Please report each line of the data below that contains "hidden".

SUPPLIED MATERIAL =>
━━━

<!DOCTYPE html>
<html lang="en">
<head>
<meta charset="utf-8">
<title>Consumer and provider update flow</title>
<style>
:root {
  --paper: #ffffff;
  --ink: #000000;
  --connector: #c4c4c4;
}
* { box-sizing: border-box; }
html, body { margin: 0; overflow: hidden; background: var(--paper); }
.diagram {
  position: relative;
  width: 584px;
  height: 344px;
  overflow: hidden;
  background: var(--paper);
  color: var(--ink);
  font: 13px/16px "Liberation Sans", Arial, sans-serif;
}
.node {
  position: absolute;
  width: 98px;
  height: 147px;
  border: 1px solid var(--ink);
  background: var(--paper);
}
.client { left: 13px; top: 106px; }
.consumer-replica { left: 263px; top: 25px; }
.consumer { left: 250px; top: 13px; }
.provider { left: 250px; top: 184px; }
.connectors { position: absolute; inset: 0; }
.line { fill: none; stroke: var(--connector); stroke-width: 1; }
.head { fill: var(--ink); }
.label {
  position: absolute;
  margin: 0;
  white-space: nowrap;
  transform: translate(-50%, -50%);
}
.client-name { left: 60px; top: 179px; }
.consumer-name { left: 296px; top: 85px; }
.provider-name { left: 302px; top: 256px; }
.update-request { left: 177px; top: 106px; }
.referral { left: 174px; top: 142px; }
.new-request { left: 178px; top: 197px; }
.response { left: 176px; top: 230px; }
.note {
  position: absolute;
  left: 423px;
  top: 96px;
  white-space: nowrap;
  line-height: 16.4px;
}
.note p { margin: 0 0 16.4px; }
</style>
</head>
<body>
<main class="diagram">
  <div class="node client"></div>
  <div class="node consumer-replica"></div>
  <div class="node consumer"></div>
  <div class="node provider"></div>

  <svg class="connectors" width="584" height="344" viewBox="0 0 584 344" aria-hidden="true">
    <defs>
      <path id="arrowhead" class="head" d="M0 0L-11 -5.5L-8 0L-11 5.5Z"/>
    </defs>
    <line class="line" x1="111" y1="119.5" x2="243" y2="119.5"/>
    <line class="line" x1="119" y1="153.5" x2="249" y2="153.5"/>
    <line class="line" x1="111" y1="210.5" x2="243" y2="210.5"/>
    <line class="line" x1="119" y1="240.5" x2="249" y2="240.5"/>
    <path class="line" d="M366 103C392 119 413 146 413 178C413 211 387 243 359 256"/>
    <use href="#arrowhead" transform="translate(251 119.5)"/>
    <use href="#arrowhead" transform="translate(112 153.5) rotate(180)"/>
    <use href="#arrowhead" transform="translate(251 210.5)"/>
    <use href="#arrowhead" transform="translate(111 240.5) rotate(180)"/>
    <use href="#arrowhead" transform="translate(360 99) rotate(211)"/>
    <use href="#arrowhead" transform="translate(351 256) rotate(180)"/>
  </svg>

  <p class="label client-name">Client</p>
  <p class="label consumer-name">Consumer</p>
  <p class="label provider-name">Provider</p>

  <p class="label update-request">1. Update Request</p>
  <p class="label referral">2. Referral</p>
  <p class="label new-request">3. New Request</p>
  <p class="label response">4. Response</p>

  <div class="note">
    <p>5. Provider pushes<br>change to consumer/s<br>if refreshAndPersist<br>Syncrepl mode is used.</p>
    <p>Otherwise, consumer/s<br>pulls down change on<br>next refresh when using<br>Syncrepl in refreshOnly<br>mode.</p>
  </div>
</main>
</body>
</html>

━━━

ANSWER =>
html, body { margin: 0; overflow: hidden; background: var(--paper); }
  overflow: hidden;
  <svg class="connectors" width="584" height="344" viewBox="0 0 584 344" aria-hidden="true">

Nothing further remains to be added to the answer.